Over 500 cities around the world were investigated. In (big) cities like Tokyo, Shanghai and LA, a large number of people in a relatively small area puts a lot of pressure on water supplies, especially during times of drought. Read More
The Guarani Aquifer, located beneath the surface of Argentina, Brazil, Paraguay, and Uruguay, is one of the world’s largest aquifer systems. Of course this enormous reservoir is an important source of fresh water for the regio. The countries over the aquifer are also the original four ‘Mercosur countries’. Since 2010 they work together in managing the Guarani Aquifer System.
The Guarani Aquifer is named after the Guarani people, it covers 460,000 square miles.
Excellent works with community self-help groups in semi-arid Africa to improve their environment sustainably. Effective soil and water conservation enable improved water supply, food security, health and incomes. Find out more about Sand Dams here:
The devastation to the Amazon jungle increased by almost one-third in 2012, according to studies made by the Brazilian government.
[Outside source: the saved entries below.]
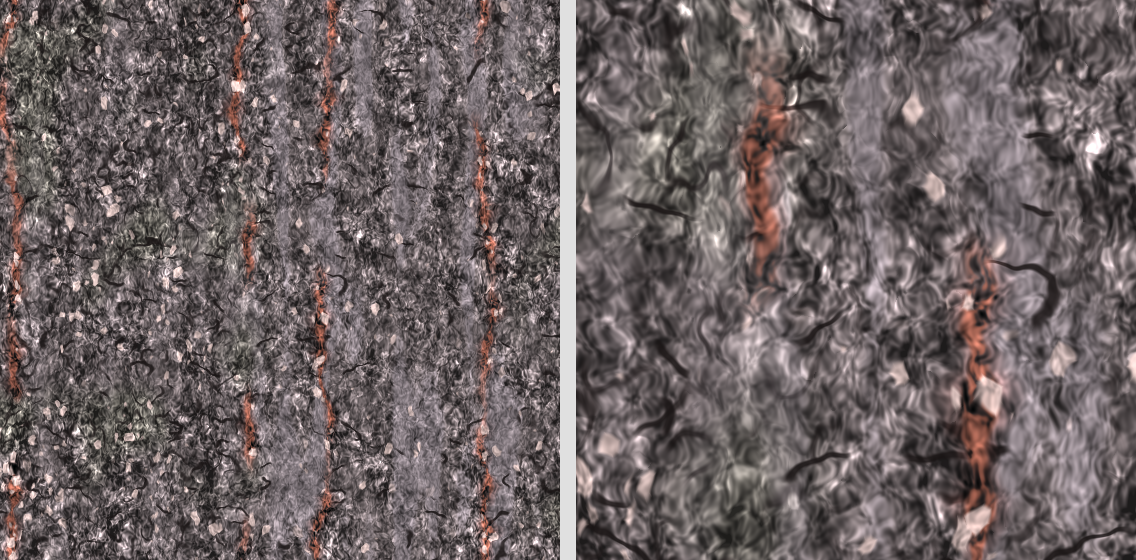
Left: the whole. Right: its middle third, enlarged.
Write a Shadertoy shader that draws this texture.

```glsl
// Weathered tree bark: layered grit, angular chips and crevices over upright
// ridges, smooth lilac streaks on one side, rusty fissures and pale flakes.
// All layers come from gradient noise, plus a jittered grid for the chips.

const vec3 BARK_TINT   = vec3(1.05, 0.96, 0.975);
const vec3 MOSS_TINT   = vec3(1.00, 1.00, 0.89);
const vec3 LILAC       = vec3(0.50, 0.465, 0.49);
const vec3 RUST        = vec3(0.56, 0.33, 0.27);
const vec3 RUST_SHADOW = vec3(0.34, 0.23, 0.22);
const vec3 FLAKE_PINK  = vec3(0.94, 0.83, 0.81);
const vec3 CRACK_COLOR = vec3(0.10, 0.08, 0.08);
const vec4 FISSURE_X   = vec4(0.025, 0.445, 0.58, 0.865);
const vec2 FLAKE_GRID  = vec2(80.0, 58.0);
const vec2 CHIP_GRID   = vec2(120.0, 95.0);
const vec2 GRAIN_SCALE = vec2(31.0, 21.0);
const float GRAIN_CONTRAST = 0.31;
const float FISSURE_WIDTH  = 0.010;

vec2 hash2(vec2 p) {
    vec3 q = fract(p.xyx * vec3(0.1031, 0.1030, 0.0973));
    q += dot(q, q.yzx + 33.33);
    return fract((q.xx + q.yz) * q.zy);
}

vec2 gradient(vec2 cell) {
    float angle = 6.2832 * hash2(cell).x;
    return vec2(cos(angle), sin(angle));
}

// Gradient noise, roughly -0.7 to 0.7
float noise(vec2 p) {
    vec2 i = floor(p), f = fract(p);
    vec2 u = f * f * f * (f * (f * 6.0 - 15.0) + 10.0);
    float a = dot(gradient(i), f);
    float b = dot(gradient(i + vec2(1, 0)), f - vec2(1, 0));
    float c = dot(gradient(i + vec2(0, 1)), f - vec2(0, 1));
    float d = dot(gradient(i + vec2(1, 1)), f - vec2(1, 1));
    return mix(mix(a, b, u.x), mix(c, d, u.x), u.y);
}

// Nearly equal octaves mix coarse clumps with fine grit
float grit(vec2 p) {
    float sum = 0.0, weight = 0.75;
    for (int i = 0; i < 5; i++) {
        sum += weight * noise(p);
        p = mat2(0.96, 0.28, -0.28, 0.96) * p * 1.75 + 17.3;
        weight *= 1.05;
    }
    return sum;
}

// Scattered angular chips: x is coverage, y is a random shade
vec2 chips(vec2 g, float density) {
    vec2 cell = floor(g), result = vec2(0.0);
    for (int y = -1; y <= 1; y++)
    for (int x = -1; x <= 1; x++) {
        vec2 id = cell + vec2(x, y);
        vec2 rnd = hash2(id + 71.0);
        float radius = mix(0.25, 0.75, rnd.y * rnd.y), turn = 40.0 * rnd.y;
        vec2 d = abs(mat2(cos(turn), sin(turn), -sin(turn), cos(turn)) * (g - id - hash2(id)));
        float dist = max(1.25 * d.x, 0.85 * d.y + 0.4 * d.x);
        float cover = smoothstep(radius, radius - 0.22, dist)
                    * smoothstep(rnd.x - 0.02, rnd.x + 0.02, density);
        if (cover > result.x) result = vec2(cover, rnd.y);
    }
    return result;
}

// Broken rusty lines: x is the rust, y the shadow around it
vec2 fissures(vec2 uv) {
    vec2 result = vec2(0.0);
    for (int i = 0; i < 4; i++) {
        float seed = float(i) * 13.7;
        float center = FISSURE_X[i] + 0.045 * noise(vec2(seed, uv.y * 3.0))
                     + 0.018 * noise(vec2(seed + 5.0, uv.y * 17.0));
        float width = FISSURE_WIDTH * (1.0 + 1.3 * noise(vec2(seed, uv.y * 28.0)));
        float breaks = smoothstep(-0.25, 0.1, noise(vec2(seed + 9.0, uv.y * 6.5)));
        float dist = abs(uv.x - center);
        result = max(result, breaks * vec2(smoothstep(width, width * 0.4, dist),
                                           smoothstep(width * 2.2, width * 0.8, dist)));
    }
    return result;
}

void mainImage(out vec4 fragColor, in vec2 fragCoord) {
    vec2 uv = fragCoord / iResolution.y;
    vec2 warp = vec2(noise(uv * vec2(14.0, 9.0)), noise(uv * vec2(11.0, 15.0) + 40.0));
    vec2 p = uv + 0.010 * warp;
    vec2 jagged = p + 0.005 * vec2(noise(p * 65.0 + 5.0), noise(p * 80.0));
    float patchy = noise(p * vec2(16.0, 11.0) + 77.0);
    float grain = grit(jagged * GRAIN_SCALE) * (1.0 + 0.8 * patchy);

    // Smooth side against rough side
    float edge = uv.x + 0.06 * noise(uv * vec2(4.0, 5.0));
    float smoothSide = smoothstep(0.43, 0.52, edge) * smoothstep(1.0, 0.88, edge);
    float rough = 1.0 - smoothSide;

    // Gritty ridges, tinted by moss
    float ridge = noise(p * vec2(23.0, 2.8) + 3.0);
    float tone = mix(0.355, 0.385, smoothSide) + 0.16 * ridge
               + GRAIN_CONTRAST * grain + 0.07 * grain * grain;
    float moss = rough * smoothstep(0.0, 0.4, noise(uv * vec2(8.0, 6.0) + 60.0));
    vec3 color = max(tone, 0.11) * mix(BARK_TINT, MOSS_TINT, 0.6 * moss);

    // Crisp chips, and dark crevices between the plates
    vec2 chip = chips(jagged * CHIP_GRID + 300.0, 0.42);
    color *= mix(1.0, 0.6 + 0.95 * chip.y, 0.9 * chip.x);
    float crevice = smoothstep(0.11, 0.02, abs(noise(jagged * vec2(38.0, 27.0) + 8.0)))
                  * smoothstep(-0.05, 0.25, noise(p * vec2(29.0, 20.0) + 50.0));
    color = mix(color, CRACK_COLOR, 0.75 * crevice * mix(0.6, 1.0, rough));

    // Smooth lilac streaks
    float streak = smoothstep(0.05, 0.24, ridge + 0.08 * grain) * mix(0.2, 0.75, smoothSide);
    color = mix(color, LILAC * (1.0 + 0.4 * grain), streak);

    // Short thin cracks
    float line = abs(noise(jagged * vec2(13.0, 24.0) + 22.0));
    float gate = smoothstep(0.12, 0.3, noise(uv * vec2(24.0, 19.0) + 90.0));
    color = mix(color, CRACK_COLOR, 0.85 * gate * smoothstep(0.07, 0.02, line));

    // Rusty fissures, worn through by the grain
    vec2 fissure = fissures(jagged);
    float worn = smoothstep(-0.75, -0.1, grain + noise(p * vec2(60.0, 25.0)));
    color = mix(color, RUST_SHADOW * (1.0 + 1.1 * grain), 0.5 * fissure.y);
    color = mix(color, RUST * (1.0 + 0.75 * grain), 0.9 * fissure.x * worn);

    // Pale flakes gather in columns and along the fissures
    float column = smoothstep(0.05, 0.35, noise(uv * vec2(13.0, 3.0) + 31.0));
    vec2 flake = chips(jagged * FLAKE_GRID, 0.04 + 0.2 * column * rough + 0.26 * fissure.y);
    vec3 flakeColor = FLAKE_PINK * (0.68 + 0.3 * flake.y + 0.32 * grain);
    color = mix(color, flakeColor, 0.9 * flake.x);

    fragColor = vec4(clamp(color, 0.0, 1.0), 1.0);
}
```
This development represents a dramatic reversal of what was formerly seen as solid progress made over the prior decade in the fight against deforestation of the largest tropical rainforest in the world: The hart and lungs of the world.
The Amazon River is like a heart, pumping water from the seas through it, and up into the atmosphere through 600 billion trees, which act like lungs. Clouds form, rain falls and the forest thrives. Antonio Donato Nobre explains the magic of the Amazon. it’s ‘The Garden of Eden’, and we are destroying it. Read More
Since 1970, the number of wild animals halved worldwide according to the Living Planet Report 2014 by the World Wildlife Fund. Especially freshwater animals are in big trouble. The main causes of the decline are habitat destruction, hunting, poaching and overfishing. Especially in Latin America and South East Asia, the biodiversity is bad.
Southeast Florida has already begun experiencing the effects of the sea-level rising reality. With, or sometimes even without, severe downpours, sea-level rise — combined with ‘king tides’ — is already causing localized flooding in some areas of Miami-Dade, from Miami-Beach to Sweetwater.